Given records:
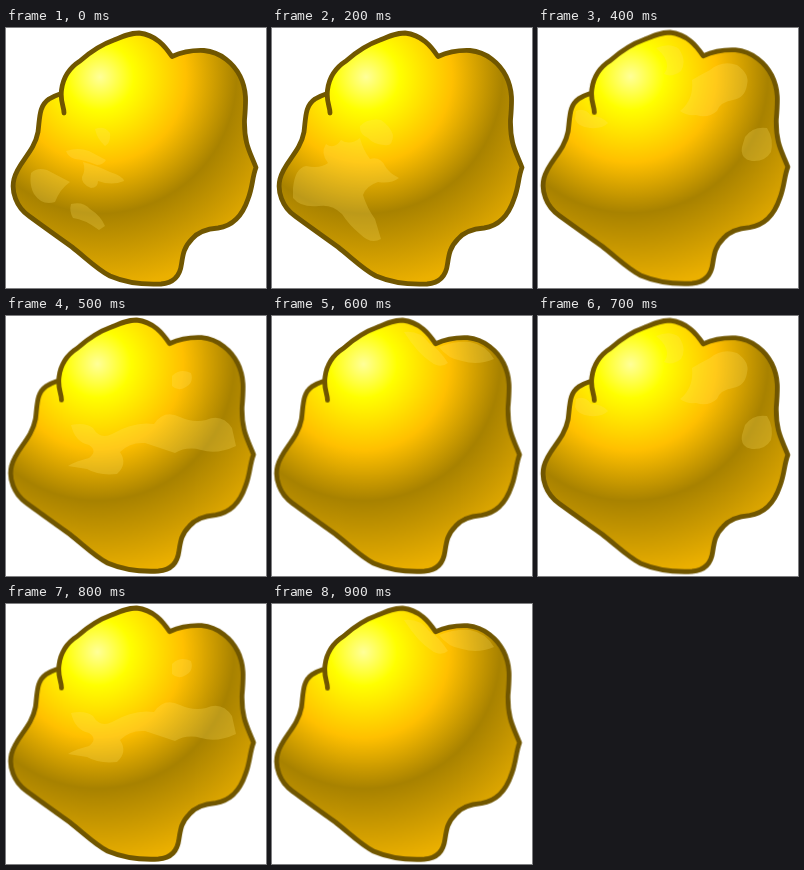
These frames come from a looping animation (260 by 260 pixels, 1000 ms). An HTML page:

```html
<!DOCTYPE html>
<html lang="en">
<head>
<meta charset="utf-8">
<title>Gold nugget</title>
<style>
  html, body { margin: 0; width: 100%; height: 100%; overflow: hidden; background: #fff; }
  svg { display: block; width: 100vw; height: 100vh; }
  .nugget { animation: wobble 1s step-end infinite; }
  .shine { fill: #ffe56a; fill-opacity: .24; opacity: 0; animation: 1s step-end infinite; }
  .low { animation-name: low; }
  .sweep { animation-name: sweep; }
  .side { animation-name: side; }
  .band { animation-name: band; }
  .rim { animation-name: rim; }

  @keyframes wobble {
    0% { transform: none; }
    40%, 70% { transform: translate(-2.2px, -.6px) scale(1.008, 1); }
    50%, 80% { transform: translate(-2.5px, -1px); }
    60%, 90% { transform: translate(-2.5px, -.8px); }
  }
  @keyframes low { 0% { opacity: 1; } 20%, 100% { opacity: 0; } }
  @keyframes sweep { 0% { opacity: 0; } 20% { opacity: 1; } 40%, 100% { opacity: 0; } }
  @keyframes side { 0%, 50%, 80%, 100% { opacity: 0; } 40%, 70% { opacity: 1; } }
  @keyframes band { 0%, 60%, 90%, 100% { opacity: 0; } 50%, 80% { opacity: 1; } }
  @keyframes rim { 0%, 70%, 100% { opacity: 0; } 60%, 90% { opacity: 1; } }
</style>
</head>
<body>
<svg viewBox="0 0 260 260">
  <defs>
    <radialGradient id="gold" gradientUnits="userSpaceOnUse" cx="94" cy="49" r="210">
      <stop offset="0" stop-color="#ffff99"/>
      <stop offset=".16" stop-color="#ffff00"/>
      <stop offset=".41" stop-color="#ffc000"/>
      <stop offset=".65" stop-color="#a88200"/>
      <stop offset="1" stop-color="#ebb000"/>
    </radialGradient>
  </defs>

  <g class="nugget">
    <path fill="url(#gold)" stroke="#705600" stroke-width="4.8" stroke-linecap="round" stroke-linejoin="round"
      d="M58 85C58 78 54 74 55.500 62C57 50 63 40 74 33C83 25 94 17 108 12
         C117 8 124 5 133 5C150 7 159 18 166 28.500C176 24 187 22 198 22.500
         C215 24 228 36 234 48C241 62 240 74 238.500 92C238 116 244 124 250 139.500
         C246 150 247 158 242 171C236 189 226 198 212 200C199 201 191 205 186 211
         C178 219 177 226 175.500 236C174 248 168 255 155 256C135 257 118 254 104 248
         C92 242 80 230 66 219C52 209 38 199 23 188C10 179 5 163 8 151
         C12 134 28 125 32 104C34 88 33 78 43 71C48 68 51 67 54 66"/>
  </g>

  <g class="shine low">
    <path d="M25 145Q31 139 41 142L64 154Q54 161 49 174Q36 178 28 166Q23 157 25 145Z"/>
    <path d="M60 123Q72 119 83 123L100 132Q97 137 91 137Q79 132 69 131Q62 129 60 123Z"/>
    <path d="M77 134Q92 138 104 144Q117 148 118 153Q106 158 92 153Q92 160 85 160Q75 156 76 149Q80 142 77 134Z"/>
    <path d="M89 101Q98 97 104 105Q105 115 99 118Q91 111 89 101Z"/>
    <path d="M65 176Q77 173 84 181Q95 188 99 198L93 202Q78 191 67 190Q63 183 65 176Z"/>
  </g>

  <g class="shine sweep">
    <path d="M21 160Q23 140 34 138Q48 141 56 135Q48 125 54 116Q62 122 69 112
             Q78 118 88 110Q91 122 98 131Q108 128 113 138Q117 145 127 150
             Q119 156 106 154Q94 158 91 167Q95 180 103 191L109 211
             Q99 217 88 206Q77 197 70 186Q60 176 47 178Q29 180 21 170Z"/>
    <path d="M88 98Q96 90 109 92Q118 98 121 107Q121 119 112 117Q101 116 96 110Q87 106 88 98Z"/>
  </g>

  <g class="shine side">
    <path d="M142 83Q156 72 154 52Q164 46 172 42Q184 32 199 37Q212 46 209 57
             Q207 70 195 72Q182 74 179 83Q170 91 158 87Q148 88 142 83Z"/>
    <path d="M207 109Q215 98 229 100Q236 111 233 124Q227 134 214 133Q202 131 204 119Z"/>
    <path d="M118 20Q132 14 141 21Q149 33 143 43Q134 50 126 46Q135 34 118 20Z"/>
    <path d="M38 83Q47 79 53 88Q64 88 70 95Q65 101 52 100Q40 99 37 91Z"/>
  </g>

  <g class="shine band">
    <path d="M65 109Q79 106 87 112Q94 124 106 118Q128 105 148 108Q158 93 174 101
             Q187 107 200 104Q216 97 226 112L230 130Q211 139 195 134
             Q181 130 169 137Q151 131 139 127Q124 126 114 136
             Q122 148 111 158Q93 160 81 153L62 150Q70 145 83 142
             Q92 135 83 129Q69 126 65 109Z"/>
    <path d="M166 60Q174 52 185 57Q188 67 180 71Q172 76 166 70Z"/>
  </g>

  <g class="shine rim">
    <path d="M132 16Q148 14 157 27Q167 33 176 47Q168 53 159 46Q146 38 132 16Z"/>
    <path d="M167 31Q182 25 198 26Q214 29 222 43Q206 50 190 45Q176 43 167 31Z"/>
  </g>
</svg>
</body>
</html>
```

Task prompt:
Look through the entries above and list every line containing "width".

Response to the exercise:
  html, body { margin: 0; width: 100%; height: 100%; overflow: hidden; background: #fff; }
  svg { display: block; width: 100vw; height: 100vh; }
    <path fill="url(#gold)" stroke="#705600" stroke-width="4.8" stroke-linecap="round" stroke-linejoin="round"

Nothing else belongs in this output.